Up until the middle of the 20th century, hydropower dominated the Western energy mix. But as demand for electricity increased, the federal government — in cahoots with the coal industry — set about to remake the grid into a fossil-fueled one, with giant coal plants in the Interior sending power across high-voltage lines to the burgeoning urban centers.
Now the grid is evolving yet again as coal plants go dark and solar and wind facilities come online. It is both expanding its reach to enable wind power from giant Wyoming wind farms to be sent to California when the sun goes down, and it’s getting broken down into multiple microgrids powered by distributed generation and batteries. It’s both a long ways from, and strangely similar to, the pioneer grid a young visionary built in the San Juan Mountains more than a century ago.

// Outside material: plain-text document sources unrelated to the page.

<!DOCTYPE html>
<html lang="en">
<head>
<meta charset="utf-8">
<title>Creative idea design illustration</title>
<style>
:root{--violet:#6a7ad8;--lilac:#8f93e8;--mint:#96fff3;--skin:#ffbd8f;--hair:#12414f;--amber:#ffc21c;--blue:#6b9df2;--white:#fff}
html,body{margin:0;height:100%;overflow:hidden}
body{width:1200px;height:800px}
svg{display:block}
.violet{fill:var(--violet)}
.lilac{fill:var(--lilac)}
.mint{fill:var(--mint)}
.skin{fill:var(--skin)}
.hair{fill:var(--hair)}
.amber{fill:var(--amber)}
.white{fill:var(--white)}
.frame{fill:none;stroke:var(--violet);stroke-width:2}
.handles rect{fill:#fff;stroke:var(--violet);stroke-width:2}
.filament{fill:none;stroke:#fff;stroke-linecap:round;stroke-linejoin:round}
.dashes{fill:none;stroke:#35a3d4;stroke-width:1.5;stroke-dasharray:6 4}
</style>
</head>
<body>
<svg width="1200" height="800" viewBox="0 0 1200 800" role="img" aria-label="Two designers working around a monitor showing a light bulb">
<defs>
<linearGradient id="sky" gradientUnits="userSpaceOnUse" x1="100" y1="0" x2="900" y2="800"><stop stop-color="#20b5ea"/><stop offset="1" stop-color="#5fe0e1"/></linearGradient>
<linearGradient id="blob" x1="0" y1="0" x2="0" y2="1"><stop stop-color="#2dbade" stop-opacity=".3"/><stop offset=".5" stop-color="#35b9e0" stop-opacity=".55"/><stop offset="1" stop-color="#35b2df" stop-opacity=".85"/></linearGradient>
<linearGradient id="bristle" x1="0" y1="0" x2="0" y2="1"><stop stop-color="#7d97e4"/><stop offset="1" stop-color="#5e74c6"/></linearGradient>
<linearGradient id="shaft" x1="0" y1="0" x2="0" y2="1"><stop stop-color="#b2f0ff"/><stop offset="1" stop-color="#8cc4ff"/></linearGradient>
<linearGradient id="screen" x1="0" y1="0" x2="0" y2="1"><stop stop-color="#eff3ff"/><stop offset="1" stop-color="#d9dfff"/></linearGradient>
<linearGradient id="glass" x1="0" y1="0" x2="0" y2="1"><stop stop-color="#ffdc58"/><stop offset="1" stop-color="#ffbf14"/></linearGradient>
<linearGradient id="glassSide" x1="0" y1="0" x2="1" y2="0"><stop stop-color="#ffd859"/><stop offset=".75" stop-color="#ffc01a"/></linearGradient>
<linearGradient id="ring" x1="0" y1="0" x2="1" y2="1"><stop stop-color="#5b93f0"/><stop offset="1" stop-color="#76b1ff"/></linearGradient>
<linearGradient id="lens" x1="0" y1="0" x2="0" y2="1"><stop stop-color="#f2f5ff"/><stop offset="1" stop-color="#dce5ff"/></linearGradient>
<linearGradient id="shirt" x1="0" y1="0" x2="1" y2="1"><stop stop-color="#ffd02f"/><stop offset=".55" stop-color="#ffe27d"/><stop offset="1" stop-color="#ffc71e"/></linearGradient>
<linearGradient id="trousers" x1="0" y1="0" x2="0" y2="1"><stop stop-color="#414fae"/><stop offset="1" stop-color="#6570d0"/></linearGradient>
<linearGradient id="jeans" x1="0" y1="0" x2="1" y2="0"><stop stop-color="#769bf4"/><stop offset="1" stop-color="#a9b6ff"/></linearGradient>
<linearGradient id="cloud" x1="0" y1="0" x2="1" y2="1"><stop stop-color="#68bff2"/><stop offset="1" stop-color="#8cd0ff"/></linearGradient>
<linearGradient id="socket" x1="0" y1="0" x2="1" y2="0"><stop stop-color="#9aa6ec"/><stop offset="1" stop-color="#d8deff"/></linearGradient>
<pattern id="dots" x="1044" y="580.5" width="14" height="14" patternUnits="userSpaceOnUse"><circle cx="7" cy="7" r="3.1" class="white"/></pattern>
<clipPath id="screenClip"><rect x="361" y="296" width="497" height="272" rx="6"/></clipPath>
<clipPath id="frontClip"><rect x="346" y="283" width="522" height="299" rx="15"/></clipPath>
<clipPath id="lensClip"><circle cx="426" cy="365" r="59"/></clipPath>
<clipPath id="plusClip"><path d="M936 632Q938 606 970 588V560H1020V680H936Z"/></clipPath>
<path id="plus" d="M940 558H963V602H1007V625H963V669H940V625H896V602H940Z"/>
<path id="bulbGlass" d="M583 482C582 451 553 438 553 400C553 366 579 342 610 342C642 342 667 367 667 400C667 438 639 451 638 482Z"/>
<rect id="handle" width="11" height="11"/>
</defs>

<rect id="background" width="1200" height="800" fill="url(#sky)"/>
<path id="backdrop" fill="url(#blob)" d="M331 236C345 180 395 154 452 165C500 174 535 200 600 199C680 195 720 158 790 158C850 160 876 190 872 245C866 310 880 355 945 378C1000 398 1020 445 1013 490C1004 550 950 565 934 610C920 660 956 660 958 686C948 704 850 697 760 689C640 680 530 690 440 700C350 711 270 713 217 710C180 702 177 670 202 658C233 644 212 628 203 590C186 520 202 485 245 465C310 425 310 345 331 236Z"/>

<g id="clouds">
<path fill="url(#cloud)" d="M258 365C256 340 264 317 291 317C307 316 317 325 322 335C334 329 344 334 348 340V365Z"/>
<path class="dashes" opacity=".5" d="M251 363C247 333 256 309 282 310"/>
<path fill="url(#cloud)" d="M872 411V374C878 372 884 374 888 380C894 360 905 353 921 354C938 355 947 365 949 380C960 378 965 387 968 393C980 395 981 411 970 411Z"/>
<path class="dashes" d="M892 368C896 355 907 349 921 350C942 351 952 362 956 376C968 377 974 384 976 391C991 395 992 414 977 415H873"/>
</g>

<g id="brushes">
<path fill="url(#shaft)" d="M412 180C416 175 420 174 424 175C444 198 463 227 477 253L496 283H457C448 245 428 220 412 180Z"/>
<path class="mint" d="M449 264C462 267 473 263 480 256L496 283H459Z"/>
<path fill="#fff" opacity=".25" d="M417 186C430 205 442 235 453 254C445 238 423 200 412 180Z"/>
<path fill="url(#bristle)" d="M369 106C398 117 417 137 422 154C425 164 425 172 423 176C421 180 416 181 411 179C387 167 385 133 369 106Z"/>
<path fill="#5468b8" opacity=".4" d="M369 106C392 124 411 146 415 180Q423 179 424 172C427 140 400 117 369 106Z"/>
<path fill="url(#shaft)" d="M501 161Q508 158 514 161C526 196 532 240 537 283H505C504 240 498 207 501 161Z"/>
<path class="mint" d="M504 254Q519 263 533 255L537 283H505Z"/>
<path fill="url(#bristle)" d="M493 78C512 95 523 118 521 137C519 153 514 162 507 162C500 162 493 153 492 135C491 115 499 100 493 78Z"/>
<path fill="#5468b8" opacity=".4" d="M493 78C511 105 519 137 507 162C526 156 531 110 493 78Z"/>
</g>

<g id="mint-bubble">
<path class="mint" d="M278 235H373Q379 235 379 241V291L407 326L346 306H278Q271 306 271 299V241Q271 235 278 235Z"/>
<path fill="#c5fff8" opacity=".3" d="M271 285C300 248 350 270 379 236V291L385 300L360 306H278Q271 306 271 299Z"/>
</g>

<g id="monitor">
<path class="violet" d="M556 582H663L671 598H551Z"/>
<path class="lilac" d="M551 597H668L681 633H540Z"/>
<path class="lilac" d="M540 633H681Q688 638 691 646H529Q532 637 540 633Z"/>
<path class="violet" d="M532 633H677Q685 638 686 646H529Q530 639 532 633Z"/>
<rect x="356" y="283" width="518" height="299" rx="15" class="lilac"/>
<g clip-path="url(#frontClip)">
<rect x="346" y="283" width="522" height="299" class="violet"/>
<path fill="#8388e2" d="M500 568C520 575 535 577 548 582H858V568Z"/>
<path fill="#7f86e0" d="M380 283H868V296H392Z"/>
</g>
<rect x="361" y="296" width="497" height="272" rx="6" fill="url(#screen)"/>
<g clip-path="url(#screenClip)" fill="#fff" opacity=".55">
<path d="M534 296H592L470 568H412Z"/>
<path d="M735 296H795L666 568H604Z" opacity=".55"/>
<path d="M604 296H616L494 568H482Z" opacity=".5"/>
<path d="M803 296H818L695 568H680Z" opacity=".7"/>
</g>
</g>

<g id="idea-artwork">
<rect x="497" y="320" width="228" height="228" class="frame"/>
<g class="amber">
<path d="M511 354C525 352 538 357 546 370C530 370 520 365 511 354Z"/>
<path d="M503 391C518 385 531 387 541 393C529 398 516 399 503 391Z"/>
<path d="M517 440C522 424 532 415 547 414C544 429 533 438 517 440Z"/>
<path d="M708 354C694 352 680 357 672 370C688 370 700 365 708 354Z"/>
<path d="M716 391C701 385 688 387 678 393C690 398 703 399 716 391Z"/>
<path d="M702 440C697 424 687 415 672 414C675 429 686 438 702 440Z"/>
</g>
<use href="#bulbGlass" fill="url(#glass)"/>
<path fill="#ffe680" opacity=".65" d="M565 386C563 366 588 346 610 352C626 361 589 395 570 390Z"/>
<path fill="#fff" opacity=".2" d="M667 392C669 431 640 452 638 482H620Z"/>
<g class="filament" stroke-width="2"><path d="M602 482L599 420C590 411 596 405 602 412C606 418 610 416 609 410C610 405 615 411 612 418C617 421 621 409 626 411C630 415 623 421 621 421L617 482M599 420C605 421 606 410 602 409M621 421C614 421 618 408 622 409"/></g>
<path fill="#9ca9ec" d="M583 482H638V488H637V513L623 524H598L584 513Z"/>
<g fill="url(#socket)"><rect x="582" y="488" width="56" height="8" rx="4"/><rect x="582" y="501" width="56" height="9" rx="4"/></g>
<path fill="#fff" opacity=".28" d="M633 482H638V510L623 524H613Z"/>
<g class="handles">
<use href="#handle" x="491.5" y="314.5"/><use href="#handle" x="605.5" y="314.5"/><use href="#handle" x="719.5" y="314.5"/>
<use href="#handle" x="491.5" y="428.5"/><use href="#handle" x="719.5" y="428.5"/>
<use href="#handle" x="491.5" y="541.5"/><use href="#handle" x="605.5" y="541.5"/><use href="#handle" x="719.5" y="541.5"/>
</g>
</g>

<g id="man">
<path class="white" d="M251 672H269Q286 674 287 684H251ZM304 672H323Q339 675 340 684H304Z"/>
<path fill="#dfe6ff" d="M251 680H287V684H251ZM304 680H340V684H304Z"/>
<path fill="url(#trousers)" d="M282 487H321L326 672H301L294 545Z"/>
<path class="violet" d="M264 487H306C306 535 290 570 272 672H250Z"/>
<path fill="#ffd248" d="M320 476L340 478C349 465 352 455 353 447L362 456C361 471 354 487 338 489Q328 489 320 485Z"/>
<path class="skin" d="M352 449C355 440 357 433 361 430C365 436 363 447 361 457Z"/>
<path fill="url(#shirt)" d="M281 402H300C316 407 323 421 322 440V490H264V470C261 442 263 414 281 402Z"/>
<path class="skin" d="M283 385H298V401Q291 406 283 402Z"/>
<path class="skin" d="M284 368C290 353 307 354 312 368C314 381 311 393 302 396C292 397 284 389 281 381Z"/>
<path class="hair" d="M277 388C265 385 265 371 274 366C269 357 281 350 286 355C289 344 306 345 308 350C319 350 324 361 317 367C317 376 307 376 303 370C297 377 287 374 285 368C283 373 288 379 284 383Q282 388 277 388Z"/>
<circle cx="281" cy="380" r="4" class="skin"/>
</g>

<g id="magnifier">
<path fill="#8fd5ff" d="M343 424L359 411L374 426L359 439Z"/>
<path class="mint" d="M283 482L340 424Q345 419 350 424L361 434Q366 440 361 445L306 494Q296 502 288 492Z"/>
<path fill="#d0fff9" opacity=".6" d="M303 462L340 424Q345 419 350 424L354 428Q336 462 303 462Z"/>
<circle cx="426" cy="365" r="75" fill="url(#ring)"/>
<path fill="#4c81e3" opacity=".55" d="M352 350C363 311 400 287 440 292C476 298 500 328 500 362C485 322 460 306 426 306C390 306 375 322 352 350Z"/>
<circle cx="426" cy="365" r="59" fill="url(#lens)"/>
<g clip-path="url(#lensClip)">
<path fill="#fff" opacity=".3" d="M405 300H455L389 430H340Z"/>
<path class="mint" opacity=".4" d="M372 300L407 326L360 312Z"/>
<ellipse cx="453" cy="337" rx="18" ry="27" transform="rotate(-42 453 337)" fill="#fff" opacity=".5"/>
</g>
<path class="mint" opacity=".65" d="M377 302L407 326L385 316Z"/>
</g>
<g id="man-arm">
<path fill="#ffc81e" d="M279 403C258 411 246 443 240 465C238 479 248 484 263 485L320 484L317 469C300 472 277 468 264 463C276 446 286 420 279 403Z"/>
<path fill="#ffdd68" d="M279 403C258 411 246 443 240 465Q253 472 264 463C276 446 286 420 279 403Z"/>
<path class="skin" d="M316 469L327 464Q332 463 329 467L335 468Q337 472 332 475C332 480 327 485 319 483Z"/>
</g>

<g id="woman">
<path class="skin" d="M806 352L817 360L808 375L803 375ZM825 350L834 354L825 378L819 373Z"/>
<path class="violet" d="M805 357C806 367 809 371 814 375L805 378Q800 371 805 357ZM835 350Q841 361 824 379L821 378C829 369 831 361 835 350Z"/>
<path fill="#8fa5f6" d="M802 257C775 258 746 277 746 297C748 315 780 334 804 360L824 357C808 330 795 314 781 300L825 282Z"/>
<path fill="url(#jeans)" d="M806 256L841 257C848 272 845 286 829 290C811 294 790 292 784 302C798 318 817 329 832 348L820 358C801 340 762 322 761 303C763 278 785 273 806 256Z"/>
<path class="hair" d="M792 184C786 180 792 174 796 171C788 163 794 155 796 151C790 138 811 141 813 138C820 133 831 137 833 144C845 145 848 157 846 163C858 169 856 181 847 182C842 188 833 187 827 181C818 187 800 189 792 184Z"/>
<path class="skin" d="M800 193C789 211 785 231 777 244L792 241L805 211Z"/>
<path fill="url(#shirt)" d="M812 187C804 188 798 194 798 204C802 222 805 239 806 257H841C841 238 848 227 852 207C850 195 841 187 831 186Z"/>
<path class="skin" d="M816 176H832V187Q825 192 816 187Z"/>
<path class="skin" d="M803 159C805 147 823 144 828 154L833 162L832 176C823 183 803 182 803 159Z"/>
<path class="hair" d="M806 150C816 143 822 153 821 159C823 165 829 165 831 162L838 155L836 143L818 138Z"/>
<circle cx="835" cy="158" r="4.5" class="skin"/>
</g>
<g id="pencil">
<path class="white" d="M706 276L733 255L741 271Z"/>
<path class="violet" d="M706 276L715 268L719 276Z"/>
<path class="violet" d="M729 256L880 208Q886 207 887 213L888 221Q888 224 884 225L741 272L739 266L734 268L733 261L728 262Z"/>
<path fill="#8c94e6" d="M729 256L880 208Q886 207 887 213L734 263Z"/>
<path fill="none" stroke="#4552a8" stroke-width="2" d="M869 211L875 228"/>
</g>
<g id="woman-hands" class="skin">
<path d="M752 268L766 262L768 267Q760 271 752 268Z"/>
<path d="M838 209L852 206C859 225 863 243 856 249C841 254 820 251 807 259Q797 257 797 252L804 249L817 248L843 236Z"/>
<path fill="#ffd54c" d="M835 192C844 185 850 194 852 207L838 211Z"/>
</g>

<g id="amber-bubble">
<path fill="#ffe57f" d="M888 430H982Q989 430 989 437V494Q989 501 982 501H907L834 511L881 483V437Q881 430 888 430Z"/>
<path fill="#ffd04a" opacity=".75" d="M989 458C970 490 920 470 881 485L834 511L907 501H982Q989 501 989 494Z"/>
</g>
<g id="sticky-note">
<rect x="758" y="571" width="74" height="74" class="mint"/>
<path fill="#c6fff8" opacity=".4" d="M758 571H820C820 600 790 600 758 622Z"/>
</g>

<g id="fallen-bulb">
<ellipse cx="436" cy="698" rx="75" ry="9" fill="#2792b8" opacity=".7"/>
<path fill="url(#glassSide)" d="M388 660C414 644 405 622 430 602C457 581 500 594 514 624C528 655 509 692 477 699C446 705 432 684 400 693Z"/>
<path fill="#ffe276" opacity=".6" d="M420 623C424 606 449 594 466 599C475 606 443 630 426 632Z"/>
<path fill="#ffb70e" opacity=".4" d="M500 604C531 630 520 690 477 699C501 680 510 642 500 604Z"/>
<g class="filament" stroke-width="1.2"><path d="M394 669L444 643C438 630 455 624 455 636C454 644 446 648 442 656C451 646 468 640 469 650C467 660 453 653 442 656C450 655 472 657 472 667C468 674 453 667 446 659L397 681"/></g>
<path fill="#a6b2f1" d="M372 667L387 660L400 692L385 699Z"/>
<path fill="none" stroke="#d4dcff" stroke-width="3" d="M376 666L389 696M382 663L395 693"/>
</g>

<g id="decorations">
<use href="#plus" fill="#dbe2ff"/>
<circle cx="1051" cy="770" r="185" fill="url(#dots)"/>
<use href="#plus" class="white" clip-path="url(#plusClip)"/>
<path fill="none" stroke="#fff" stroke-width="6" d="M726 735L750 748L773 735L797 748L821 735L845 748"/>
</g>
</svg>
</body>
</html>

SOURCES: Pioneer Work of the Telluride Power Company, by Paul Nunn; LL Nunn, a Memoir, by Stephen Bailey; Fort Lewis College Center for Southwest Studies; History of Utah Power and Light; Power Lines: Phoenix and the Making of the Modern Southwest, by Andrew Needham.
By this time, Malachi Kinney had bailed. He would go on to become fabulously wealthy — and flamboyant — as a mining stock broker in Colorado Springs. One account has him visiting Durango and Silverton, bedecked in various jewels, and leaving money all over the place. But by 1903 he was in serious trouble with the law, mostly for embezzlement, and attempted suicide in 1905. The Telluride Journal described him thusly: “He had his peculiar traits and attributes, but was an energetic hustler, with a great big heart.”